"That one aged me," Malzahn said. "I've lost some years off my life."
This Auburn team has undergone a metamorphosis under Malzahn. Marshall, who has two game-winning TD passes in the final seconds, and Mason have powered the nation's no. 3 rushing offense.
Marshall accounted for 229 passing yards, 89 rushing yards and three total touchdowns against Georgia. Mason ran for 115 yards and a league-leading 18th touchdown. And then there's Louis, a shifty runner who has been touted by the coaches all season as a potentially key playmaker.

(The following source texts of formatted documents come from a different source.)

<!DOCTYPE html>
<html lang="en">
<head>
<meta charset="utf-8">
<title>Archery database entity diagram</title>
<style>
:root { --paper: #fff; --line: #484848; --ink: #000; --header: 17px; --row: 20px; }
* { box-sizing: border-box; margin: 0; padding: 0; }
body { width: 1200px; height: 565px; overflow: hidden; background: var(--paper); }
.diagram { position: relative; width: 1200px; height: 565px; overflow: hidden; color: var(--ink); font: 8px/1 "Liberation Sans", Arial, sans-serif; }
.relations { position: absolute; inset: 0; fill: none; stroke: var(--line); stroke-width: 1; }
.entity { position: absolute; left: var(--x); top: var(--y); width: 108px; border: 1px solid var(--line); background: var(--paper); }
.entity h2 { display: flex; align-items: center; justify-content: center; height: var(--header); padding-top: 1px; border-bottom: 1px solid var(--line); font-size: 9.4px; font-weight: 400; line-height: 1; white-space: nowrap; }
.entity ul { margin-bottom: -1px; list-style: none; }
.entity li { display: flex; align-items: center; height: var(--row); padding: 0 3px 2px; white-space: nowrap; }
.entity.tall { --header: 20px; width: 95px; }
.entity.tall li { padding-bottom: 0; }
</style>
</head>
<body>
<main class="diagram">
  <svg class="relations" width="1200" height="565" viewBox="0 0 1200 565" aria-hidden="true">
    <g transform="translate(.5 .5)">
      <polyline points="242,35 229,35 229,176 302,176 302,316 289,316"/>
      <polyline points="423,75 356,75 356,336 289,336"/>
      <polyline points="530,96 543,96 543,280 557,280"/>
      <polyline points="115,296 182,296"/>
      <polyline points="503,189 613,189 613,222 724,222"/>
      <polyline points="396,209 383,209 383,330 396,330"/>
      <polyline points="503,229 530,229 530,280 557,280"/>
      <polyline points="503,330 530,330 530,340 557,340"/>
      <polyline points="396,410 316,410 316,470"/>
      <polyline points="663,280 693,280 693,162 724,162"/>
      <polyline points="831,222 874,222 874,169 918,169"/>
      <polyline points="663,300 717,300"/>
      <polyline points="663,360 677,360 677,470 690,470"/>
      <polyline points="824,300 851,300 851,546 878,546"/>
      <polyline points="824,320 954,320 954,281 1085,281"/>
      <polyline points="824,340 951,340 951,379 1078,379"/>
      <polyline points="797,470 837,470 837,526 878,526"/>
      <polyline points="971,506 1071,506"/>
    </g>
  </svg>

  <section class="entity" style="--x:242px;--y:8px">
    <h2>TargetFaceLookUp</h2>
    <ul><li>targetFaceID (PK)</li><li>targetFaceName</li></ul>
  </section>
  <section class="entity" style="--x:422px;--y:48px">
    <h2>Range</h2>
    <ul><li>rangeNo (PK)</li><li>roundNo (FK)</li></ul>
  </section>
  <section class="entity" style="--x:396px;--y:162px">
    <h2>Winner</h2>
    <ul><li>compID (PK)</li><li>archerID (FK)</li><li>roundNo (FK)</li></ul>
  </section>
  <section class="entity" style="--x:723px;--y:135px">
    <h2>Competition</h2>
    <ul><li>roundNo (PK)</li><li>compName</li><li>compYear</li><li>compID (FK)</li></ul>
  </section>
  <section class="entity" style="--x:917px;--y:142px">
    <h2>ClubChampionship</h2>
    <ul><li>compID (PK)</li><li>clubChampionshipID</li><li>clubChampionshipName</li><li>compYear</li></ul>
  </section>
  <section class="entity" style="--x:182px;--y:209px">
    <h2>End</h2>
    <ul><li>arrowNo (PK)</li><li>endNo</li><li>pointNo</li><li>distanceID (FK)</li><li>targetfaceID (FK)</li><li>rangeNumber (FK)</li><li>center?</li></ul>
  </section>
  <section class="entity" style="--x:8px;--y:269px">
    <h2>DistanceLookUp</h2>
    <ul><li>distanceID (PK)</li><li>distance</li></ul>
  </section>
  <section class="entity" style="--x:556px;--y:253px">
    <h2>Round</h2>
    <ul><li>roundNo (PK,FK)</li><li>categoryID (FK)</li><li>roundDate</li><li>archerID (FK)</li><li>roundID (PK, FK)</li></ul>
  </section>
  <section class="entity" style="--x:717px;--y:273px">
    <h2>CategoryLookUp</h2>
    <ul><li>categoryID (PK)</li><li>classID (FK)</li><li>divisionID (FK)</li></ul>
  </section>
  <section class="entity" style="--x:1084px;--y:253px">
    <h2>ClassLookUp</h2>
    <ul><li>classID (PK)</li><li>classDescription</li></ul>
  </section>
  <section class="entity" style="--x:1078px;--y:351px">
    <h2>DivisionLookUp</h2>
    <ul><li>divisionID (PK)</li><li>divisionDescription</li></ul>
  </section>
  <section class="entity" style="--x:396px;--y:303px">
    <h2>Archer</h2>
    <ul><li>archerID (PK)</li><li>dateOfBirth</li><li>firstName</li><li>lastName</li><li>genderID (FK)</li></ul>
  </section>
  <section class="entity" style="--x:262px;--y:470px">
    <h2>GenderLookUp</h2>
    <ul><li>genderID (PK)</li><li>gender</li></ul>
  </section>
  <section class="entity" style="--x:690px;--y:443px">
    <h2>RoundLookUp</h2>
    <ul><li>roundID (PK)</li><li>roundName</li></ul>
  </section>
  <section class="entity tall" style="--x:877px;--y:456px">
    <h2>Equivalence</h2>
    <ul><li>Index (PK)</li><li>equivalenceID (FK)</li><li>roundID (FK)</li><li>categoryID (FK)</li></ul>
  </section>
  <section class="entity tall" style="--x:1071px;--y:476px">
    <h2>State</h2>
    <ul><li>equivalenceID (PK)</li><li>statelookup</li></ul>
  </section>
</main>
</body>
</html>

He ran for 66 yards on five carries and caught four passes for 131 yards. Louis accounted for Auburn's two longest plays, a 32-yard run and the 73-yard catch.
For all that success in Malzahn's up-tempo offense, a more notable difference from last season's team might have been the confidence remaining even after blowing a 20-point lead.
"This team is very unique," he said. "There's a lot of tension and pressures since the momentum had swung, but they had bright eyes in the huddle. It was really unbelievable."
Auburn has made a habit out of dramatic finishes. The Tigers beat No. 9 Texas A&M on Mason's 5-yard touchdown run with 1:19 left, topped Mississippi State on Marshall's touchdown pass to C.J. Uzomah with 10 seconds remaining and had late defensive stands against Washington State and Mississippi.
Malzahn doesn't buy into the talk of Auburn having good karma or being a team of destiny.
"I believe if you work hard and you have a team that is completely 100 percent together, and all the coaches, everybody is on board, then you have a chance to do something special," he said.
Winning the Iron Bowl would be high on that list.